But for the fact that some conservative and market-oriented stakeholders do not want to hear about cost/price support, I would have suggested that in furtherance of macroeconomic stability, the government should sell crude oil to the local refineries (public and private) at prices that are lower than the international prices, that is, at a price that is based on actual cost of production of crude per barrel plus an acceptable mark-up or profit margin. This should further make the prices of locally refined petroleum products to be further affordable, mostly in support of real sector production and pricing. But one argument that had been canvassed against relatively cheap petroleum products in the country is smuggling of the products across the nation’s borders. The issue of smuggling can be addressed in two ways: first, is effective policing of the nation’s borders; the question that comes to mind is why can the security agencies including the Customs personnel not secure the nation’s borders against smuggling if there is the will? The second strategy is official export of refined products to the neighbouring countries by Nigeria. Some of the refineries that will spring up can be targeted as export refineries to supply neighbouring ECOWAS countries, among others.
Overall, the quest by the government to do away with the current regime of petrol subsidy, though understandable, needs to be handled cautiously. It requires an appropriate framework as discussed above and political economy considerations. Deregulating on the basis of imported petrol will have serious negative implications for the fragile macro-economy. The plan to ameliorate the impact of subsidy removal with palliatives – conditional transfers to the poorest – is transient, unsustainable and perhaps not cost-effective. In the past, people did not trust the government to use the nation’s resources prudently. And so, when the government talked about using the money to be freed from removing subsidy for development or social purposes, it attracted a contemptuous response from the citizens. The Muhammadu Buhari government has tended to be different. But there is still a lot of scepticism in the air in relation to the current plans.

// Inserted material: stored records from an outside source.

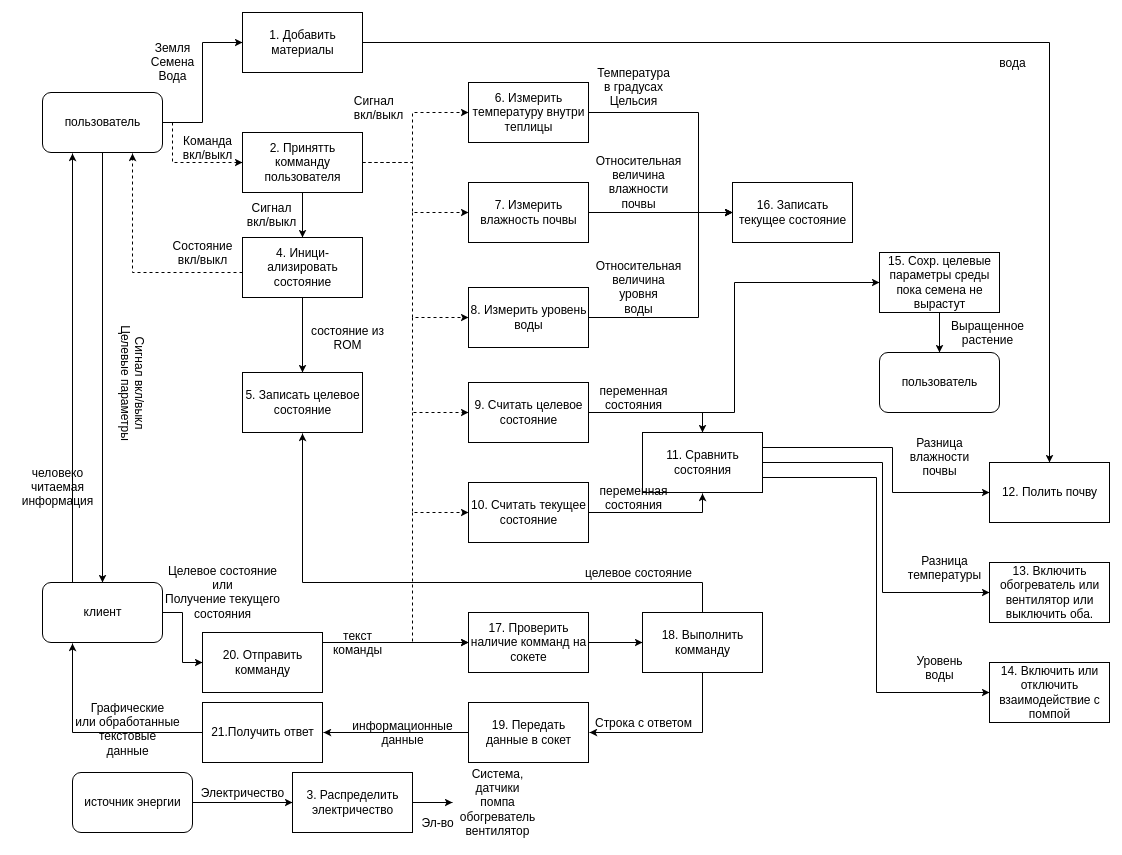
<!DOCTYPE html>
<html lang="ru">
<head>
<meta charset="utf-8">
<title>Схема процессов теплицы</title>
<style>
:root { --ink: #000; --paper: #fff; }
* { box-sizing: border-box; }
body { margin: 0; background: var(--paper); }
.diagram {
  position: relative; width: 1122px; height: 855px; overflow: hidden;
  background: var(--paper); color: var(--ink);
  font: 12px/14.4px "Liberation Sans", Helvetica, Arial, sans-serif;
  text-align: center; white-space: nowrap;
}
.edges { position: absolute; inset: 0; fill: none; stroke: var(--ink); }
.edges .signal { stroke-dasharray: 3 3; }
.arrowhead { fill: var(--ink); stroke: none; }
.node {
  position: absolute; left: var(--x); top: var(--y); width: 121px; height: 61px;
  display: flex; align-items: center; justify-content: center;
  border: 1px solid var(--ink); background: var(--paper);
}
.actor { border-radius: 9px; }
.label { position: absolute; left: var(--x); top: var(--y); transform: translate(-50%, -50%); }
.start { text-align: left; }
.vertical { transform: translate(-50%, -50%) rotate(90deg); }
</style>
</head>
<body>
<main class="diagram">
  <svg class="edges" width="1122" height="855" viewBox="0 0 1122 855" aria-hidden="true">
    <defs>
      <marker id="arrow" markerUnits="userSpaceOnUse" markerWidth="9" markerHeight="8" refX="8" refY="4" orient="auto">
        <path class="arrowhead" d="M0 0L8 4L0 8L2 4Z"/>
      </marker>
    </defs>
    <g transform="translate(.5 .5)" marker-end="url(#arrow)">
      <g class="flow">
        <path d="M162 122H202V42H242"/>
        <path d="M362 42H1049V462"/>
        <path d="M102 152V582"/>
        <path d="M72 582V153"/>
        <path d="M302 192V237"/>
        <path d="M302 297V372"/>
        <path d="M588 112H698V212H732"/>
        <path d="M588 212H732"/>
        <path d="M588 317H698V212H732"/>
        <path d="M588 412H702V432"/>
        <path d="M588 412H734V282H879"/>
        <path d="M588 512H702V493"/>
        <path d="M762 447H892V492H989"/>
        <path d="M762 462H882V592H989"/>
        <path d="M762 477H876V692H989"/>
        <path d="M939 312V352"/>
        <path d="M702 612V582H302V433"/>
        <path d="M162 612H182V662H202"/>
        <path d="M322 642H468"/>
        <path d="M588 642H642"/>
        <path d="M702 672V732H589"/>
        <path d="M468 732H323"/>
        <path d="M202 732H72V643"/>
        <path d="M192 802H292"/>
        <path d="M412 802H452"/>
      </g>
      <g class="signal">
        <path d="M172 122V162H242"/>
        <path d="M242 272H132V153"/>
        <path d="M362 162H412V112H468"/>
        <path d="M362 162H412V212H468"/>
        <path d="M412 212V317H468"/>
        <path d="M412 317V412H468"/>
        <path d="M412 412V512H468"/>
        <path d="M412 512V642H468"/>
      </g>
    </g>
  </svg>

  <div class="node actor" style="--x:42px;--y:92px">пользователь</div>
  <div class="node actor" style="--x:42px;--y:582px">клиент</div>
  <div class="node actor" style="--x:72px;--y:772px">источник энергии</div>
  <div class="node actor" style="--x:879px;--y:352px">пользователь</div>

  <div class="node" style="--x:242px;--y:12px">1. Добавить<br>материалы</div>
  <div class="node" style="--x:242px;--y:132px">2. Принятть<br>комманду<br>пользователя</div>
  <div class="node" style="--x:292px;--y:772px">3. Распределить<br>электричество</div>
  <div class="node" style="--x:242px;--y:237px">4. Иници-<br>ализировать<br>состояние</div>
  <div class="node" style="--x:242px;--y:372px">5. Записать целевое<br>состояние</div>
  <div class="node" style="--x:468px;--y:82px">6. Измерить<br>температуру внутри<br>теплицы</div>
  <div class="node" style="--x:468px;--y:182px">7. Измерить<br>влажность почвы</div>
  <div class="node" style="--x:468px;--y:287px">8. Измерить уровень<br>воды</div>
  <div class="node" style="--x:468px;--y:382px">9. Считать целевое<br>состояние</div>
  <div class="node" style="--x:468px;--y:482px">10. Считать текущее<br>состояние</div>
  <div class="node" style="--x:642px;--y:432px">11. Сравнить<br>состояния</div>
  <div class="node" style="--x:989px;--y:462px">12. Полить почву</div>
  <div class="node" style="--x:989px;--y:562px">13. Включить<br>обогреватель или<br>вентилятор или<br>выключить оба.</div>
  <div class="node" style="--x:989px;--y:662px">14. Включить или<br>отключить<br>взаимодействие с<br>помпой</div>
  <div class="node" style="--x:879px;--y:252px">15. Сохр. целевые<br>параметры среды<br>пока семена не<br>вырастут</div>
  <div class="node" style="--x:732px;--y:182px">16. Записать<br>текущее состояние</div>
  <div class="node" style="--x:468px;--y:612px">17. Проверить<br>наличие комманд на<br>сокете</div>
  <div class="node" style="--x:642px;--y:612px">18. Выполнить<br>комманду</div>
  <div class="node" style="--x:468px;--y:702px">19. Передать<br>данные в сокет</div>
  <div class="node" style="--x:202px;--y:632px">20. Отправить<br>комманду</div>
  <div class="node" style="--x:202px;--y:702px">21.Получить ответ</div>

  <div class="label" style="--x:172.5px;--y:62.5px">Земля<br>Семена<br>Вода</div>
  <div class="label" style="--x:207.5px;--y:147.5px">Команда<br>вкл/выкл</div>
  <div class="label start" style="--x:378.5px;--y:108px">Сигнал<br>вкл/выкл</div>
  <div class="label" style="--x:271.5px;--y:214.5px">Сигнал<br>вкл/выкл</div>
  <div class="label" style="--x:202.5px;--y:252.5px">Состояние<br>вкл/выкл</div>
  <div class="label" style="--x:347.5px;--y:337.5px">состояние из<br>ROM</div>
  <div class="label vertical" style="--x:132px;--y:382.5px">Сигнал вкл/выкл<br>Целевые параметры</div>
  <div class="label" style="--x:57.5px;--y:487.5px">человеко<br>читаемая<br>информация</div>
  <div class="label" style="--x:222.5px;--y:592.5px">Целевое состояние<br>или<br>Получение текущего<br>состояния</div>
  <div class="label" style="--x:357.5px;--y:642.5px">текст<br>команды</div>
  <div class="label" style="--x:127.5px;--y:729.5px">Графические<br>или обработанные<br>текстовые<br>данные</div>
  <div class="label" style="--x:402.5px;--y:732.5px">информационные<br>данные</div>
  <div class="label" style="--x:242.5px;--y:792.5px">Электричество</div>
  <div class="label" style="--x:437.5px;--y:822.5px">Эл-во</div>
  <div class="label" style="--x:497.5px;--y:802.5px">Система,<br>датчики<br>помпа<br>обогреватель<br>вентилятор</div>
  <div class="label" style="--x:633.5px;--y:87.5px">Температура<br>в градусах<br>Цельсия</div>
  <div class="label" style="--x:638.5px;--y:182.5px">Относительная<br>величина<br>влажности<br>почвы</div>
  <div class="label" style="--x:638.5px;--y:287.5px">Относительная<br>величина<br>уровня<br>воды</div>
  <div class="label" style="--x:633.5px;--y:397.5px">переменная<br>состояния</div>
  <div class="label" style="--x:633.5px;--y:497.5px">переменная<br>состояния</div>
  <div class="label" style="--x:638.5px;--y:572.5px">целевое состояние</div>
  <div class="label" style="--x:643.5px;--y:722.5px">Строка с ответом</div>
  <div class="label" style="--x:1012.5px;--y:62.5px">вода</div>
  <div class="label" style="--x:987.5px;--y:332.5px">Выращенное<br>растение</div>
  <div class="label" style="--x:939.5px;--y:457.5px">Разница<br>влажности<br>почвы</div>
  <div class="label" style="--x:944.5px;--y:567.5px">Разница<br>температуры</div>
  <div class="label" style="--x:939.5px;--y:667.5px">Уровень<br>воды</div>
</main>
</body>
</html>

- Mike Idi Obadan is a Professor of Economics and Chairman, Goldmark Education Academy, Benin City. He is also the former Director-General, National Centre for Economic management and Administration, Ibadan, Nigeria. E-mail: email@example.com